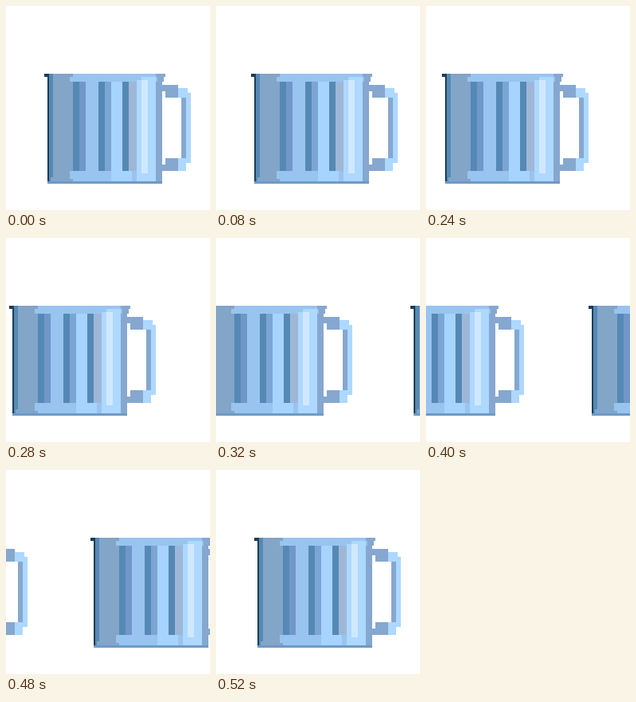
Animation of 256 by 256 pixels, one loop 560 ms. Source, as an HTML page:

```html
<!DOCTYPE html>
<html lang="en">
<head>
<meta charset="utf-8">
<title>Sliding mug</title>
<style>
  html, body { margin: 0; width: 100%; height: 100%; overflow: hidden; background: #fff; }
  svg { display: block; width: 100vw; height: 100vh; }
</style>
</head>
<body>
<svg viewBox="0 0 256 256" shape-rendering="crispEdges">
  <defs>
    <g id="mug">
      <!-- body -->
      <path fill="#82a5c8" d="M52 85H190V222H52z"/>
      <path fill="#5589b5" d="M54 85H59V215H56V222H54z"/>
      <path fill="#1d3d57" d="M48 85H54V222H52V89H48z"/>
      <path fill="#98c4ef" d="M84 85H196V221H84V217H80V207H84V95H80V89H84z"/>
      <!-- flutes -->
      <path fill="#5589b5" d="M84 95h8v112h-8zM116 95h8v112h-8zM146 95h8v112h-8z"/>
      <path fill="#7197c8" d="M92 95h8v112h-8z"/>
      <path fill="#7ca5d4" d="M124 95h8v112h-8z"/>
      <path fill="#a6d4ff" d="M132 95h14v112h12v13h-26z"/>
      <path fill="#9fb7d7" d="M154 95h10v112h-10z"/>
      <!-- highlight and right side -->
      <path fill="#add8ff" d="M164 93h6v-4h18v131h-24z"/>
      <path fill="#d0e8ff" d="M170 93h8v117h-8z"/>
      <path fill="#86a7d0" d="M188 85H200V89H198V95H196V222H188V95H190V89H188z"/>
      <path fill="#6b9bc8" d="M52 220H196V223H52z"/>
      <!-- handle -->
      <path fill="#86a7d0" d="M196 99H216V115H200V107H196zM220 115H226V191H220zM200 191H216V207H196V199H200z"/>
      <path fill="#add8ff" d="M216 103H228V109H232V197H226V207H216V191H226V115H216z"/>
    </g>
  </defs>
  <rect width="256" height="256" fill="#fff"/>
  <use id="leaving" href="#mug"/>
  <use id="arriving" href="#mug"/>
</svg>
<script>
  const STEP = 40, LOOP = 560, AWAY = 300;
  // x offset at each step
  const out = [0, -2, -4, -8, -12, -19, -28, -44, -61, -84, -109, -154, -205];
  const into = { 8: 196, 9: 177, 10: 156, 11: 110, 12: 58, 13: 0 };

  const leaving = document.getElementById('leaving');
  const arriving = document.getElementById('arriving');
  const start = performance.now();

  function place(mug, x = AWAY) {
    mug.setAttribute('x', x);
  }

  function draw() {
    const t = Math.max(0, performance.now() - start) % LOOP;
    const i = Math.floor(t / STEP);
    place(leaving, out[i]);
    place(arriving, into[i]);
    requestAnimationFrame(draw);
  }
  draw();
</script>
</body>
</html>
```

[EXERCISE DESCRIPTION] Collect, from the material above, every line containing the word "const".

[RESULT OF THIS TASK]
  const STEP = 40, LOOP = 560, AWAY = 300;
  const out = [0, -2, -4, -8, -12, -19, -28, -44, -61, -84, -109, -154, -205];
  const into = { 8: 196, 9: 177, 10: 156, 11: 110, 12: 58, 13: 0 };
  const leaving = document.getElementById('leaving');
  const arriving = document.getElementById('arriving');
  const start = performance.now();
    const t = Math.max(0, performance.now() - start) % LOOP;
    const i = Math.floor(t / STEP);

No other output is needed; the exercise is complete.